__WHAT YOU WILL DO__
In the data below, find every line with the word "shade" and copy it.

__DATA FOR THIS TASK__
>>>

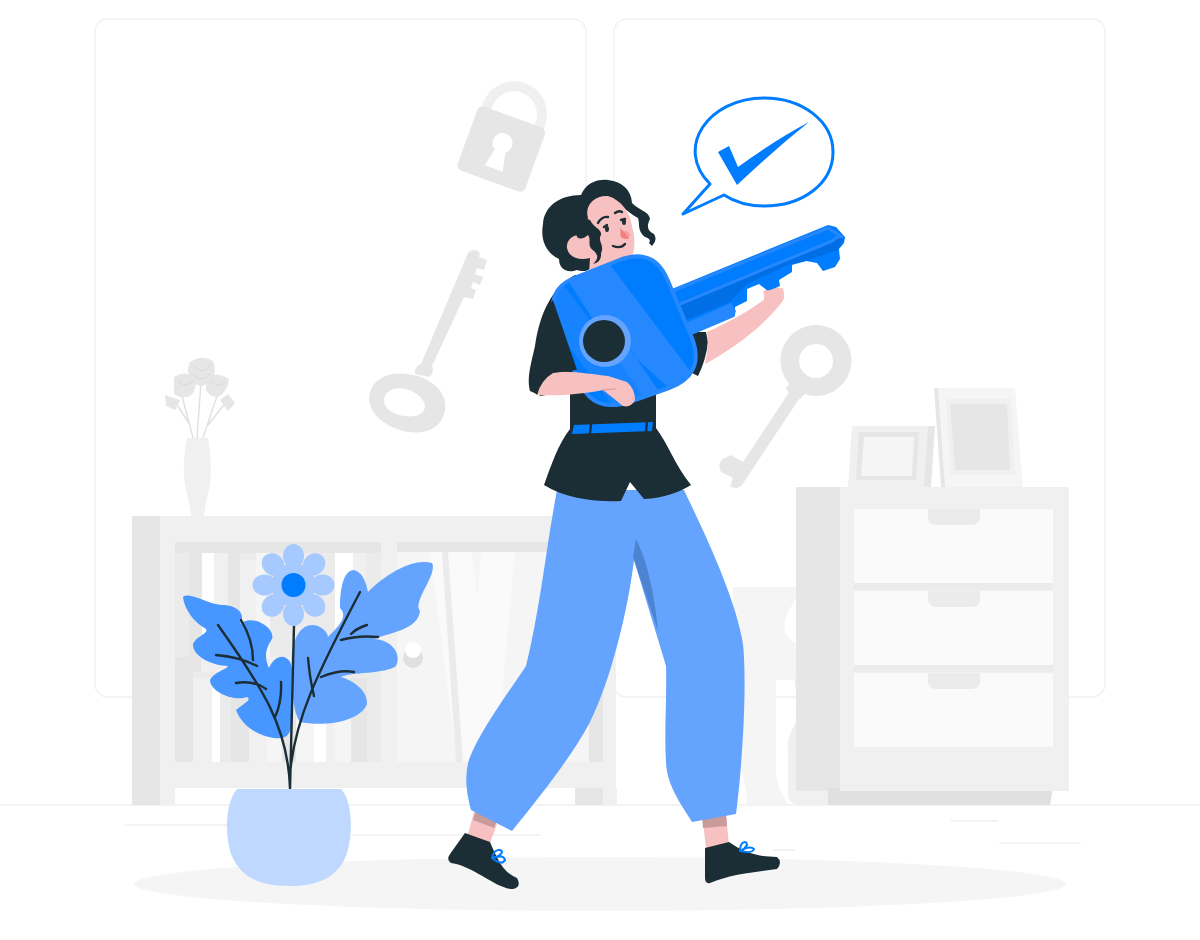
<!DOCTYPE html>
<html lang="en">
<head>
<meta charset="utf-8">
<title>Key illustration</title>
<style>
:root {
  --blue: #007cff;
  --blue-deep: #006fe6;
  --blue-light: #2688ff;
  --trousers: #64a4ff;
  --petal: #a6caff;
  --pot: #bfd8ff;
  --ink: #1c2e35;
  --skin: #f6c1c0;
  --skin-shade: #c99a9a;
  --g1: #fafafa;
  --g2: #f5f5f5;
  --g3: #f0f0f0;
  --g4: #ebebeb;
  --g5: #e6e6e6;
  --g6: #e0e0e0;
}
html, body { margin: 0; background: #fff; overflow: hidden; }
svg { display: block; width: 1200px; height: 940px; }
.blue { fill: var(--blue); } .deep { fill: var(--blue-deep); } .light { fill: var(--blue-light); }
.trousers { fill: var(--trousers); } .petal { fill: var(--petal); } .pot { fill: var(--pot); }
.ink { fill: var(--ink); } .skin { fill: var(--skin); } .skin-shade { fill: var(--skin-shade); }
.g1 { fill: var(--g1); } .g2 { fill: var(--g2); } .g3 { fill: var(--g3); }
.g4 { fill: var(--g4); } .g5 { fill: var(--g5); } .g6 { fill: var(--g6); } .white { fill: #fff; }
.line { fill: none; stroke-linecap: round; stroke-linejoin: round; }
.ink-line { stroke: var(--ink); stroke-width: 2.4; }
.blue-line { stroke: var(--blue); stroke-width: 2; }
.wall-line { stroke: var(--g3); stroke-width: 1.3; }
</style>
</head>
<body>
<svg viewBox="0 0 1200 940" role="img" aria-label="Woman carrying a giant blue key through a living room">
  <defs>
    <ellipse id="petal" cx="293.5" cy="556" rx="10.5" ry="12"/>
    <g id="drawer">
      <rect class="g1" x="854" y="509" width="199" height="74"/>
      <path class="g4" d="M928 509H980V518Q979 525 972 525H936Q929 525 928 518Z"/>
    </g>
    <path id="key-bow" d="M555 326C550 300 553 287 574 278L622 259C646 251 660 261 668 281L692 338C702 364 691 380 669 388L632 401C604 411 590 402 580 384Z"/>
    <clipPath id="bow-clip"><use href="#key-bow"/></clipPath>
  </defs>

  <g id="wall" class="line wall-line">
    <rect x="95" y="19" width="491" height="678" rx="13"/>
    <rect x="614" y="19" width="491" height="678" rx="13"/>
    <path d="M0 805H1200M125 825H228M352 835H540M951 821H998M1000 843H1080M774 850H794"/>
  </g>

  <g id="sideboard">
    <rect class="g3" x="160" y="516" width="456" height="272"/>
    <rect class="g5" x="132" y="516" width="28" height="289"/>
    <path class="g3" d="M160 788H175V805H160ZM603 788H617V805H603Z"/>
    <path class="g5" d="M575 788H603V805H575Z"/>
    <rect class="g4" x="175" y="542" width="206" height="220"/>
    <rect class="g5" x="175" y="542" width="206" height="11"/>
    <rect class="g2" x="397" y="552" width="192" height="210"/>
    <rect class="g5" x="397" y="542" width="192" height="10"/>
    <rect class="g5" x="589" y="552" width="14" height="210"/>
    <path class="g1" d="M430 552H471L502 762H457ZM481 552H515L496 762H468Z"/>
    <path class="g4" d="M442 552H448L463 762H456Z"/>
    <g id="books">
      <path class="g5" d="M189 553H202V657H189ZM228 553H240V657H228ZM175 672H193V762H175ZM231 678H249V762H231ZM282 672H296V762H282ZM351 678H367V762H351Z"/>
      <path class="white" d="M202 553H214V657H202ZM335 553H353V657H335ZM212 678H220V762H212ZM314 680H326V762H314Z"/>
      <path class="g3" d="M214 553H228V657H214ZM240 560H256V657H240ZM353 553H366V657H353ZM193 678H212V762H193ZM249 690H267V762H249ZM326 678H334V762H326Z"/>
      <path class="g2" d="M256 553H270V657H256ZM267 678H282V762H267ZM296 678H314V762H296ZM334 690H351V762H334Z"/>
    </g>
    <rect class="g3" x="175" y="657" width="206" height="15"/>
    <path class="g5" d="M175 657H201V672H175Z"/>
    <circle class="g6" cx="413" cy="658" r="10"/>
    <circle class="white" cx="413" cy="650" r="8"/>
  </g>

  <g id="rose-vase">
    <path class="g3" d="M187 438H208C212 466 212 482 206 502L204 516H191L189 502C183 482 182 464 187 438Z"/>
    <path class="line" stroke="#e0e0e0" stroke-width="1.4" d="M193 438L182 396M197 438L201 382M203 438L217 396M190 425L174 400M208 425L226 402"/>
    <path class="g5" d="M190 362Q202 354 213 361Q218 372 210 382Q200 390 192 381Q185 371 190 362ZM174 377Q184 370 195 377Q198 390 190 396Q180 400 174 393ZM207 377Q218 371 229 379Q228 390 220 396Q211 399 206 390ZM165 395L180 400L175 410L166 406ZM220 400L228 394L235 403L228 411Z"/>
    <path class="line" stroke="#d9d9d9" d="M194 366Q202 376 210 365M192 374Q201 384 210 374M178 381Q184 389 193 381M211 381Q218 389 225 382"/>
  </g>

  <g id="floor-vases">
    <path class="g2" d="M733 587H804C792 606 780 618 786 634C796 650 820 650 823 668Q822 679 806 680H776V760C774 780 780 790 788 805H746C750 780 733 760 733 740Z"/>
    <path class="g3" d="M794 679H827C825 698 821 708 829 720Q837 732 834 752V792Q834 805 822 805H800Q788 805 788 792V752C786 728 802 724 798 702Z"/>
  </g>

  <g id="dresser">
    <rect class="g5" x="796" y="487" width="44" height="304"/>
    <path class="g6" d="M828 788H1053L1050 805H828Z"/>
    <rect class="g3" x="840" y="487" width="229" height="304"/>
    <path class="g4" d="M854 583H1053V590H854ZM854 665H1053V672H854Z"/>
    <use href="#drawer"/><use href="#drawer" y="82"/><use href="#drawer" y="164"/>
    <path class="g5" d="M926 426H935L931 487H922Z"/>
    <path class="g3" d="M852 426H928L924 487H848Z"/>
    <path class="g5" d="M859 432H919L916 480H856Z"/>
    <path class="g2" d="M864 437H914L912 476H861Z"/>
    <path class="g5" d="M934 388H940L947 487H941Z"/>
    <path class="g2" d="M938 388H1015L1023 487H945Z"/>
    <path class="g3" d="M946 399H1011L1015 475H951Z"/>
    <path class="g5" d="M950 404H1007L1010 470H955Z"/>
  </g>

  <g id="floating-padlock" transform="rotate(20 501 150)">
    <path class="line" stroke="#f0f0f0" stroke-width="10" d="M473 120V112A28 28 0 0 1 529 112V122"/>
    <rect class="g5" x="465" y="115" width="72" height="68" rx="6"/>
    <circle class="white" cx="500" cy="143" r="10"/>
    <path class="white" d="M496 146H505L510 170H491Z"/>
  </g>
  <g id="floating-keys" class="g5">
    <path d="M468 253Q474 247 480 253L479 257L487 260L484 270L477 268L475 274L483 277L480 285L473 282L471 288L476 290L473 299L464 297L432 366Q435 372 429 377L415 374Q414 366 421 364Z"/>
    <path fill-rule="evenodd" d="M370 392C376 374 396 370 418 376C442 384 450 402 443 417C436 433 416 436 397 429C376 421 366 406 370 392ZM385 396C381 405 390 414 404 416C417 418 425 413 425 406C424 396 411 389 400 388Q389 388 385 396Z"/>
    <path d="M794 385L803 393L742 485Q737 491 730 486L733 478L721 472Q717 464 723 459L731 455L743 462Z"/>
    <path fill-rule="evenodd" d="M816 325A35.500 35.500 0 1 1 815.900 325ZM816 344A17 17 0 1 0 816.100 344Z"/>
    <path d="M786 388L793 380L807 392L800 399Q790 398 786 388Z"/>
  </g>

  <ellipse id="floor-shadow" class="g2" cx="600" cy="884" rx="466" ry="27"/>

  <g id="potted-flower">
    <path fill="#4896ff" d="M183 597C190 591 210 606 224 605C238 606 246 614 240 624C252 613 276 628 272 639C264 650 265 660 269 668C276 652 290 654 292 668L291 728Q289 740 274 738C258 736 242 726 236 710C245 703 252 700 247 697C232 702 210 691 210 680C214 672 226 670 228 666C212 666 192 656 193 644C197 635 209 634 206 629C193 622 184 608 183 597Z"/>
    <path class="trousers" d="M432 563C438 574 412 602 420 611C418 629 393 632 374 639C392 640 402 654 396 666C386 674 350 672 341 677C352 680 368 690 367 704C360 722 324 727 300 722C293 712 292 690 292 668C290 642 300 620 318 626Q327 630 328 637C337 628 349 617 340 608C340 590 343 570 354 570C364 573 366 584 368 592C388 572 414 558 432 563Z"/>
    <path class="line ink-line" d="M294 625L290 790M290 788C288 728 264 690 218 625M216 655Q240 657 257 666M241 620Q253 640 253 660M236 683Q254 680 266 689M281 682Q282 702 275 717M290 775C294 720 318 672 360 592M341 640Q358 635 378 637M367 625Q357 628 351 634M308 658Q310 680 314 696M321 677Q340 669 354 672"/>
    <g class="petal">
      <use href="#petal"/><use href="#petal" transform="rotate(45 293.500 585)"/><use href="#petal" transform="rotate(90 293.500 585)"/><use href="#petal" transform="rotate(135 293.500 585)"/><use href="#petal" transform="rotate(180 293.500 585)"/><use href="#petal" transform="rotate(225 293.500 585)"/><use href="#petal" transform="rotate(270 293.500 585)"/><use href="#petal" transform="rotate(315 293.500 585)"/>
      <circle cx="293.500" cy="585" r="22"/>
    </g>
    <circle class="blue" cx="293.500" cy="585" r="12"/>
    <path class="pot" d="M237 789H341C352 800 354 834 346 856C336 880 314 886 289 886C262 886 241 879 231 854C224 832 226 802 237 789Z"/>
  </g>

  <g id="speech-bubble">
    <path class="line" stroke="#007cff" stroke-width="3" d="M710 184C674 148 708 98 764 98C802 98 833 121 833 152C833 184 802 206 764 206Q741 206 724 195L683 214Z"/>
    <path class="blue" d="M718 152L729 146L738 167Q775 140 809 122Q774 150 737 185Z"/>
  </g>

  <g id="woman">
    <g id="feet">
      <path class="skin" d="M474 812L497 824L490 843L467 838ZM702 814H726L729 846L706 848Z"/>
      <path class="skin-shade" d="M476 810L497 821L494 828L473 820ZM702 815H726L727 826L703 828Z"/>
      <path class="ink" d="M465 833L490 842C497 858 502 872 517 878Q522 887 513 889C496 889 474 866 451 863Q446 860 450 854ZM705 848L729 842C742 851 756 857 777 857Q783 862 777 869C755 872 731 874 710 883Q705 884 705 878Z"/>
      <path class="line blue-line" stroke-width="1.600" d="M492 858C494 848 502 849 502 852Q501 856 492 858Q504 854 505 860Q502 866 492 858M740 851C740 841 747 840 747 845Q745 849 740 851Q750 845 754 849Q752 854 740 851"/>
    </g>
    <path class="trousers" d="M557 490H684C708 540 736 600 743 644C747 682 743 760 736 814L692 822C681 804 667 786 666 762C664 734 667 700 666 666L634 560C628 610 611 680 590 722C572 756 542 794 512 831L471 810Q462 778 470 757C482 728 506 696 526 666C540 610 546 548 557 490Z"/>
    <path fill="#4d84d1" d="M636 539C646 558 654 590 658 631L633 557Z"/>

    <path id="far-sleeve" class="ink" d="M690 332H706L708 342Q706 360 698 376L690 372Z"/>
    <path class="skin" d="M707 332C730 322 750 310 765 299L763 292L770 285L781 289Q787 296 782 302C764 326 734 348 705 364Q709 348 707 332Z"/>
    <path id="blouse" class="ink" d="M575 275C552 288 540 312 535 346C530 368 527 378 530 391L541 396L570 390V429C558 444 551 466 544 485C566 499 596 502 621 501L630 482L644 499C664 498 680 492 691 485C675 465 668 444 656 428V386L660 290Z"/>
    <path class="blue" d="M574 425L653 422L652 431L572 434Z"/>
    <path class="line ink-line" stroke-width="3" d="M591 424L590 434M647 421L646 432"/>

    <g id="head">
      <path class="ink" d="M581 195C586 183 597 179 608 180C623 182 631 190 632 203C638 210 649 211 650 219C646 227 648 231 654 234Q658 240 652 246L649 243Q652 239 645 237C637 231 640 224 638 218C631 214 623 208 618 202L590 262C594 272 583 272 577 270C566 274 559 268 559 259C546 253 540 240 543 224C544 206 560 195 581 195Z"/>
      <path class="skin" d="M588 218C584 205 595 195 608 196C621 200 630 212 632 226Q637 243 632 257L613 265L589 274L590 258C580 261 569 258 567 248C566 240 573 235 579 235Z"/>
      <path class="ink" d="M575 228Q582 216 590 220C594 228 602 229 601 235C597 241 605 245 601 253Q602 262 593 264Q601 257 594 251C586 246 592 240 588 235Q581 241 577 237Z"/>
      <ellipse fill="#f79f9d" cx="625" cy="235" rx="5" ry="4"/>
      <path fill="#f47f7c" d="M620 228Q627 234 629 239Q624 239 621 237Z"/>
      <g class="ink"><ellipse cx="607" cy="229" rx="2" ry="3"/><ellipse cx="624" cy="222" rx="2" ry="3"/></g>
      <path class="line ink-line" stroke-width="1.500" d="M598 223Q602 216 608 217M615 213Q619 210 622 212M613 246Q621 249 625 244M604 227L607 225M621 220L625 219"/>
    </g>

    <g id="giant-key">
      <path class="blue" d="M667 291L828 225L836 227L845 237L844 243L839 249L840 259L835 267L823 271L817 263L806 261L792 265V272L779 280L780 286L768 291L759 284L747 289V301L735 307V316L688 336Z"/>
      <path class="light" d="M686 323L731 303L736 311L734 317L689 336Z"/>
      <path class="deep" d="M674 304L834 239L845 237L838 250L806 261L790 264L747 284L730 302L684 321Z"/>
      <path class="line" stroke="#2688ff" stroke-width="3" d="M670 292L828 228L842 237M675 306L832 241L839 236"/>
      <use href="#key-bow" class="blue"/>
      <g clip-path="url(#bow-clip)">
        <path class="light" d="M567 279L596 264L697 397L649 407Z"/>
        <path class="blue" d="M635 357L674 393L664 399L620 334Z"/>
        <path class="light" d="M597 268L608 262L694 376L681 386Z"/>
        <path class="light" d="M553 294L563 284L650 401L615 409L553 325Z" opacity=".65"/>
      </g>
      <use href="#key-bow" class="line" stroke="#2688ff" stroke-width="4"/>
      <circle class="trousers" cx="605" cy="341" r="26"/>
      <circle class="ink" cx="604" cy="341" r="21"/>
    </g>

    <g id="near-arm">
      <path class="skin" d="M541 375C562 368 588 374 608 376L627 382Q635 389 635 400Q631 408 623 406L613 398L603 390C584 394 560 396 537 395Z"/>
      <path class="ink" d="M553 300C538 318 535 354 530 374Q527 386 537 395Q541 380 553 373L577 370Z"/>
      <path class="line" stroke="#e2a3a2" stroke-width="1.500" d="M603 390L615 389"/>
    </g>
    <path id="far-fingers" class="skin" d="M765 291L775 289L783 288Q786 298 778 303L764 300Z"/>
  </g>
</svg>
</body>
</html>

<<<

__EXERCISE SOLUTION__
  --skin-shade: #c99a9a;
.ink { fill: var(--ink); } .skin { fill: var(--skin); } .skin-shade { fill: var(--skin-shade); }
      <path class="skin-shade" d="M476 810L497 821L494 828L473 820ZM702 815H726L727 826L703 828Z"/>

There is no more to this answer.